Banks were the next big losers, with UBS falling more than 13 percent, while Royal Bank of Scotland and Barclays fell around 8 percent. HBOS slid 12 percent while Alliance & Leicester shed around 7 percent.
"There's turmoil in all markets after Bear Stearns, and equities is not the place to be," said BNP Paribas strategist Edmund Shing. "Everyone's asking: Who's next? Is there a Bear Stearns in Europe, could investment banks start to fail?
"It's clear that Bear was by far the most exposed to mortgage-backed securities relative to their size and were also hit by failure of their internal hedge funds," Shing said, adding there was uncertainty about the extent of European bank losses.
Investors were also on edge ahead of earnings reports later in the week from top U.S. investment banks, expecting the worst.
"Confidence is shattered," Joe Lampel, professor of strategy at Cass Business School, told "European Closing Bell."
JPMorgan Chase agreed to buy its stricken rival for the rock-bottom price of $2 per share, while the Federal Reserve made an emergency quarter-point cut in its discount rate for banks and agreed to finance up to $30 billion of Bear's assets.
Fed Rate Cut Expected
The market is now pricing in a full percentage point cut in federal funds rate at Tuesday's meeting of the Federal Open Market Committee, based on fed funds futures contracts.
The dollar plunged to new depths against the euro and the yen, sparking talk of joint intervention to bolster the greenback.
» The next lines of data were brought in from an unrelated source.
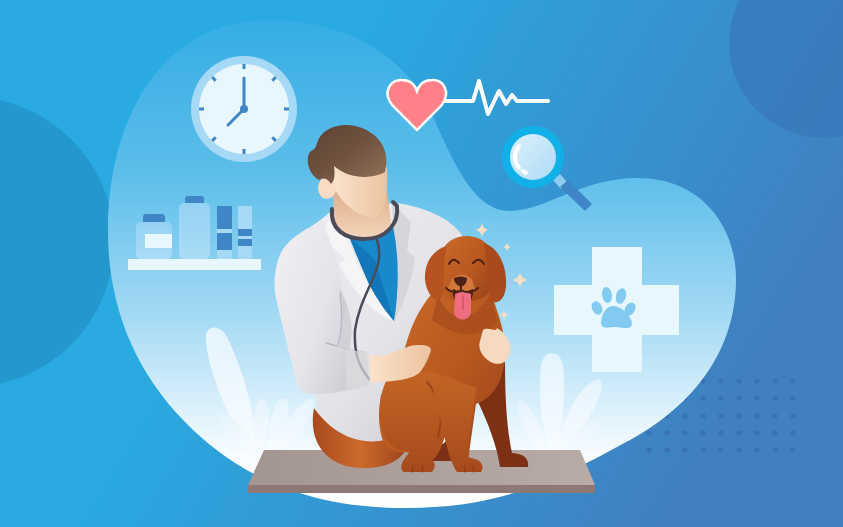
<!DOCTYPE html>
<html lang="en">
<head>
<meta charset="utf-8">
<title>Veterinary clinic illustration</title>
<style>
:root {
  --sky: #29abe2;
  --deep: #4080c0;
  --ice: #e8f6fe;
  --pale: #a5d9f5;
  --tool: #3f86c6;
  --tube: #4a4a58;
  --heart: #ff8086;
  --rust: #b8561f;
  --dark-rust: #8a3a17;
  --ink: #4a2114;
}
html, body { margin: 0; height: 100%; overflow: hidden; background: var(--sky); }
svg { display: block; width: 843px; height: 527px; }
.ice { fill: var(--ice); }
.pale { fill: var(--pale); }
.tool { fill: var(--tool); }
.line { fill: none; stroke-linecap: round; stroke-linejoin: round; }
.tube { stroke: var(--tube); }
.smile { stroke: var(--ink); }
</style>
</head>
<body>
<svg viewBox="0 0 843 527" role="img" aria-label="A veterinarian with a stethoscope holding a happy brown dog on an examination table">
<defs>
  <linearGradient id="backdrop" gradientUnits="userSpaceOnUse" x1="270" y1="130" x2="730" y2="400">
    <stop offset="0" stop-color="#29abe2"/><stop offset="1" stop-color="#4080c0"/>
  </linearGradient>
  <linearGradient id="blob-fill" x1="0" y1="0" x2="0" y2="1">
    <stop offset="0" stop-color="#35ade4"/><stop offset=".3" stop-color="#5abdea"/><stop offset=".6" stop-color="#a2d9f4"/><stop offset=".9" stop-color="#fafdff"/><stop offset="1" stop-color="#fff"/>
  </linearGradient>
  <linearGradient id="coat" x1="0" y1="0" x2="1" y2="1">
    <stop offset="0" stop-color="#f0f1f4"/><stop offset=".55" stop-color="#e3e3e8"/><stop offset="1" stop-color="#c6c6ce"/>
  </linearGradient>
  <linearGradient id="sleeve" x1="0" y1="0" x2="1" y2=".6">
    <stop offset="0" stop-color="#f1f1f4"/><stop offset=".6" stop-color="#e4e4e9"/><stop offset="1" stop-color="#cdcdd4"/>
  </linearGradient>
  <linearGradient id="skin" x1="0" y1="0" x2="1" y2="0">
    <stop offset="0" stop-color="#fbe3cd"/><stop offset="1" stop-color="#ecc3a0"/>
  </linearGradient>
  <linearGradient id="neck" x1="0" y1="0" x2="0" y2="1">
    <stop offset="0" stop-color="#dcae8a"/><stop offset="1" stop-color="#f5d6bb"/>
  </linearGradient>
  <linearGradient id="hair" x1="0" y1="0" x2="1" y2="1">
    <stop offset="0" stop-color="#5d4232"/><stop offset=".5" stop-color="#6f523f"/><stop offset="1" stop-color="#94745c"/>
  </linearGradient>
  <linearGradient id="fur" x1="0" y1="0" x2="1" y2="1">
    <stop offset="0" stop-color="#cb6c2c"/><stop offset=".55" stop-color="#b9581f"/><stop offset="1" stop-color="#97421a"/>
  </linearGradient>
  <linearGradient id="leg" x1="0" y1="0" x2="0" y2="1">
    <stop offset="0" stop-color="#c46426"/><stop offset="1" stop-color="#a54a1b"/>
  </linearGradient>
  <linearGradient id="tail" x1="0" y1="0" x2="1" y2="0">
    <stop offset="0" stop-color="#a8491b"/><stop offset=".5" stop-color="#cd6a2c"/><stop offset="1" stop-color="#9a421a"/>
  </linearGradient>
  <linearGradient id="table" x1="0" y1="0" x2="1" y2="0">
    <stop offset="0" stop-color="#a39591"/><stop offset="1" stop-color="#b9aca6"/>
  </linearGradient>
  <linearGradient id="bottle" x1="0" y1="0" x2="0" y2="1">
    <stop offset="0" stop-color="#94d2f3"/><stop offset="1" stop-color="#aadcf6"/>
  </linearGradient>
  <linearGradient id="lens" x1="0" y1="0" x2="1" y2="1">
    <stop offset="0" stop-color="#e2f3fd"/><stop offset="1" stop-color="#a9d8f5"/>
  </linearGradient>
  <linearGradient id="leaf" x1="0" y1="0" x2="0" y2="1">
    <stop offset="0" stop-color="#e4f4fd"/><stop offset="1" stop-color="#f8fcff"/>
  </linearGradient>
  <path id="tick" d="M244 64V69" stroke="#3f86c6" stroke-width="3"/>
  <path id="sparkle" d="M0-7Q1-1 7 0Q1 1 0 7Q-1 1-7 0Q-1-1 0-7Z" fill="#f6dfc4"/>
  <g id="dot-row" fill="#3872b2">
    <circle cx="685" cy="381" r="2.6"/><circle cx="703" cy="381" r="2.6"/><circle cx="721" cy="381" r="2.6"/><circle cx="739" cy="381" r="2.6"/><circle cx="757" cy="381" r="2.6"/><circle cx="775" cy="381" r="2.6"/><circle cx="793" cy="381" r="2.6"/><circle cx="667" cy="381" r="2.6"/><circle cx="649" cy="381" r="2.6"/>
  </g>
</defs>

<g id="background">
  <rect width="843" height="527" fill="url(#backdrop)"/>
  <circle cx="-31" cy="242" r="145" fill="#2497cc"/>
  <circle cx="824" cy="43" r="95" fill="#3779ba" opacity=".75"/>
  <use href="#dot-row"/><use href="#dot-row" y="17"/><use href="#dot-row" y="35"/><use href="#dot-row" y="52"/><use href="#dot-row" y="69"/>
  <path id="blob" fill="url(#blob-fill)" d="M108 232C108 110 168 20 268 20C345 20 405 55 430 110C452 158 472 211 510 211C548 210 580 178 638 178C700 178 736 225 736 279C736 350 694 405 630 440C560 478 505 508 405 508C310 508 240 478 185 422C132 368 108 302 108 232Z"/>
</g>

<g id="plants" fill="url(#leaf)">
  <path d="M206 335C208 324 222 325 228 339C240 365 252 398 256 440L248 448C228 420 204 360 206 335Z"/>
  <path d="M218 416C222 408 242 422 258 449H248C234 440 220 426 218 416Z"/>
  <path d="M258 402C263 396 270 402 269 418L264 449H256C252 430 253 410 258 402Z"/>
  <path d="M281 399C287 396 291 403 288 416L276 449H268C268 428 272 404 281 399Z"/>
  <path d="M312 398C318 412 300 438 280 449H272C282 424 298 403 312 398Z"/>
  <path d="M541 366C543 349 561 349 563 366C566 392 562 424 557 449H549C541 420 538 390 541 366Z"/>
  <path d="M519 401C526 397 540 422 547 449H538C526 434 513 410 519 401Z"/>
  <path d="M597 380C606 378 602 396 592 412C582 430 571 442 561 449H555C564 418 580 384 597 380Z"/>
  <path d="M600 419C607 424 584 443 563 449H556C569 433 589 419 600 419Z"/>
</g>

<g id="clock">
  <circle class="pale" cx="244" cy="109" r="53"/>
  <circle class="ice" cx="244" cy="109" r="45"/>
  <use href="#tick"/><use href="#tick" transform="rotate(45 244 109)"/><use href="#tick" transform="rotate(90 244 109)"/><use href="#tick" transform="rotate(135 244 109)"/><use href="#tick" transform="rotate(180 244 109)"/><use href="#tick" transform="rotate(225 244 109)"/><use href="#tick" transform="rotate(270 244 109)"/><use href="#tick" transform="rotate(315 244 109)"/>
  <path class="line" d="M244 78V109L228 125" stroke="#3f86c6" stroke-width="3"/>
  <circle class="tool" cx="244" cy="109" r="4"/>
</g>

<g id="medicine-shelf">
  <rect class="tool" x="143" y="214" width="22" height="11" rx="3"/>
  <rect x="136" y="222" width="36" height="37" rx="5" fill="url(#bottle)"/>
  <rect class="ice" x="145" y="234" width="27" height="14"/>
  <rect class="tool" x="185" y="196" width="19" height="11" rx="3"/>
  <rect x="179" y="203" width="31" height="56" rx="5" fill="url(#bottle)"/>
  <rect class="tool" x="217" y="206" width="15" height="53"/>
  <path class="pale" d="M217 229h15v4h-15zM217 250h15v9h-15z"/>
  <rect class="pale" x="238" y="206" width="14" height="53"/>
  <path class="tool" d="M238 229h14v7h-14zM238 239h14v7h-14z"/>
  <rect class="ice" x="128" y="259" width="133" height="11"/>
</g>

<g id="heartbeat">
  <path class="line" d="M444 101H473L479 81L488 114L499 91L506 104L512 95L517 101H548" stroke="#fff" stroke-width="4"/>
  <path d="M417 130L393 106C381 92 391 79 402 80C410 80 415 85 417 91C419 85 424 80 432 80C443 79 452 92 441 106Z" fill="var(--heart)" stroke="#fff" stroke-width="2.5"/>
</g>

<g id="magnifier">
  <path d="M553 180L560 174L568 183L561 189Z" fill="#8ecdf0"/>
  <path class="tool" d="M560 187L568 180L592 204L585 211Z"/>
  <circle cx="533" cy="157" r="27" fill="url(#lens)" stroke="#12b0e8" stroke-width="8"/>
  <path class="line" d="M519 146Q511 157 519 168" stroke="#fff" stroke-width="4"/>
  <path class="line" d="M523 171L526 173" stroke="#fff" stroke-width="4"/>
</g>

<g id="clinic-cross">
  <path class="ice" d="M592 247H642V285H679V335H642V372H592V335H554V285H592Z"/>
  <g fill="#82caef">
    <ellipse cx="597" cy="308" rx="5" ry="7" transform="rotate(-25 597 308)"/>
    <ellipse cx="607" cy="295" rx="5" ry="8" transform="rotate(-8 607 295)"/>
    <ellipse cx="621" cy="296" rx="5" ry="8" transform="rotate(14 621 296)"/>
    <ellipse cx="630" cy="309" rx="5" ry="7" transform="rotate(30 630 309)"/>
    <path d="M613 306C622 306 631 316 632 323C632 330 625 328 616 327C608 327 602 330 601 323C601 315 606 306 613 306Z"/>
  </g>
</g>

<g id="table-top">
  <path d="M264 450H580L595 485H248Z" fill="url(#table)"/>
  <rect x="248" y="485" width="347" height="8" fill="#8d7875"/>
</g>

<g id="vet">
  <path id="coat-body" fill="url(#coat)" d="M332 210C318 224 293 236 285 255L316 400C316 425 322 450 360 450H430L470 330L462 235C450 218 425 207 396 203Z"/>
  <path id="shirt" fill="#1889cb" d="M349 236L393 224L404 246L402 290L394 321Q368 288 349 236Z"/>
  <path fill="#1277b8" d="M349 236L362 268Q374 300 394 321L375 260Z"/>
  <path id="lapel-left" fill="#f5f5f7" d="M333 207L322 238L345 259L339 264Q362 308 394 322Q364 285 346 234Z"/>
  <path id="lapel-right" fill="#d5d5dc" d="M392 203L411 222L407 250L415 258Q410 293 394 322Q402 270 393 226Z"/>
  <path fill="url(#neck)" d="M333 190L387 190L391 222C389 244 348 245 334 222Z"/>
  <path id="face" fill="url(#skin)" d="M331 160L380 158L387 168C388 192 386 212 376 217C360 220 341 203 333 186Z"/>
  <ellipse id="ear" cx="327" cy="188" rx="9" ry="11" fill="#f8dcc3"/>
  <path id="hair-cut" fill="url(#hair)" d="M319 180C307 173 305 156 311 151C315 149 316 147 317 143C322 126 345 121 362 128C382 136 390 153 385 172C375 178 351 181 334 166C335 174 335 180 331 184C327 177 322 178 319 180Z"/>
  <path id="sleeve-left" fill="url(#sleeve)" d="M322 220C302 232 284 240 278 260C273 278 274 290 277 303L297 385C301 398 322 396 369 386L367 352L337 346L345 312L337 260Z"/>
  <path class="line" d="M337 346L326 343M338 345Q344 325 340 293" stroke="#b9b9c3" stroke-width="1.5"/>
  <path fill="#c3c3cc" opacity=".6" d="M340 288Q357 322 349 351L337 346Q346 315 340 288Z"/>
  <g id="stethoscope" class="line tube">
    <path d="M332 209C330 230 346 239 364 239C388 239 399 222 397 206L393 202" stroke-width="4"/>
    <path d="M377 240C387 270 361 289 355 330C354 350 357 365 370 380" stroke-width="2.5"/>
  </g>
</g>

<g id="dog">
  <path id="dog-tail" fill="url(#tail)" d="M314 408C308 440 324 466 360 468C390 469 404 458 408 444L386 440C356 446 331 432 314 408Z"/>
  <path id="far-leg" fill="#7d3014" d="M473 388L505 362C505 400 507 430 512 453C525 454 529 459 528 467H500C497 445 487 421 479 404Z"/>
  <path fill="#7a3015" d="M433 452L450 438L462 461H433Z"/>
  <path id="dog-body" fill="url(#fur)" d="M437 288C416 310 408 334 402 360C380 378 375 412 382 438C386 453 400 453 412 452L444 437L455 460H468L476 404C496 397 506 376 505 346C503 322 494 305 487 278Z"/>
  <path id="haunch" fill="url(#leg)" d="M381 395C376 430 386 451 410 451L403 461Q399 470 404 472H432Q437 466 433 460C452 440 450 400 427 372Q399 372 381 395Z"/>
  <path class="line" d="M427 382Q447 405 438 437" stroke="#9a431a" stroke-width="2"/>
  <path id="front-leg" fill="url(#leg)" d="M428 370C437 401 443 432 449 455C452 462 454 468 457 472H481Q485 465 478 460L468 457C468 435 474 410 476 388Z"/>
  <path class="line" d="M412 472L413 466M422 472L423 466M465 472L465 466M474 472L473 466" stroke="#8a3a17" stroke-width="1.2"/>
  <path id="neck-shade" fill="#a54a1c" opacity=".7" d="M438 296Q460 340 491 294L497 322Q470 348 432 320Z"/>
  <path id="dog-head" fill="url(#fur)" d="M441 256C443 243 453 236 468 236C484 237 492 247 492 260L490 290C484 306 444 306 439 288Z"/>
  <path id="ear-left" fill="#b65320" d="M447 246C432 250 424 264 425 280C426 291 433 301 439 300C447 297 441 268 447 246Z"/>
  <path id="ear-right" fill="#a9491c" d="M484 243C499 248 506 266 506 281C507 294 501 304 494 302C484 297 489 264 484 243Z"/>
  <path id="muzzle" fill="#d2783a" d="M452 279Q462 270 472 279L475 290Q462 299 447 290Z"/>
  <path d="M453 289Q463 294 473 289C474 300 468 305 462 304C455 303 452 297 453 289Z" fill="var(--ink)"/>
  <path id="tongue" fill="#ef6d80" d="M455 294Q463 290 471 294V312C470 322 455 322 454 312Z"/>
  <path class="line" d="M463 296V309" stroke="#cf4f66" stroke-width="1.3"/>
  <path d="M454 278Q461 275 467 278C467 284 463 286 461 287C457 285 454 283 454 278Z" fill="var(--ink)"/>
  <path class="line smile" d="M461 286V290M446 288Q454 295 461 290Q470 295 478 288M449 264Q453 256 459 263M473 263Q479 256 484 264" stroke-width="2"/>
</g>

<g id="hands">
  <path fill="url(#skin)" d="M368 355L384 356L410 346C422 344 431 345 431 350C429 357 426 364 421 371C414 380 394 381 370 383Z"/>
  <path fill="#f7d9bf" d="M483 330C488 326 496 333 497 328C504 332 511 341 510 351C509 361 501 366 493 363C484 360 477 349 480 341Z"/>
  <path fill="#dededf" d="M346 349L369 353L371 386L346 390Z" opacity=".7"/>
</g>

<g id="sparkles">
  <use href="#sparkle" x="482" y="230"/>
  <use href="#sparkle" transform="translate(507 247) scale(.6)"/>
  <use href="#sparkle" transform="translate(520 280) scale(1.1)"/>
  <use href="#sparkle" transform="translate(504 315) scale(.7)"/>
</g>
</svg>
</body>
</html>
Japan's Finance Minister said he will cooperate with European and U.S. policy makers.
But some analysts were sceptical regarding the possibility of intervention.
"I don't think we will see any coordinated intervention in the currency markets," Marco Annunziata, global head of economics at UniCredit, told "European Closing Bell." A weak dollar is still in the interest of the U.S. and the ECB would not take action on itself, he added.
In money markets, the Bank of England's emergency offer of 5 billion pounds of 3-day loans was nearly five times oversubscribed, as financial institutions scrambled for cash in the face of a global credit crunch.
In corporate news, Royal Dutch Shellincreased reserves forecasts to a 124 percent replacement rate and said it expects top performance in the current quarter.
Industrial gas producer Linde forecast 2008 earnings growth would outpace an expected increase in sales in its second full-year after buying larger UK rival BOC in a leveraged buyout.
UK building materials group Wolseleyreported a 23 percent fall in first-half profit and warned that business conditions in its major markets would become more challenging, according to Reuters.
Also in the UK, nuclear power company British Energy Group said it was in talks with interested parties that could lead to a business combination of an offer of $11.6 billion for the company. Shares of the company were up 11 percent.
-- Reuters contributed to this report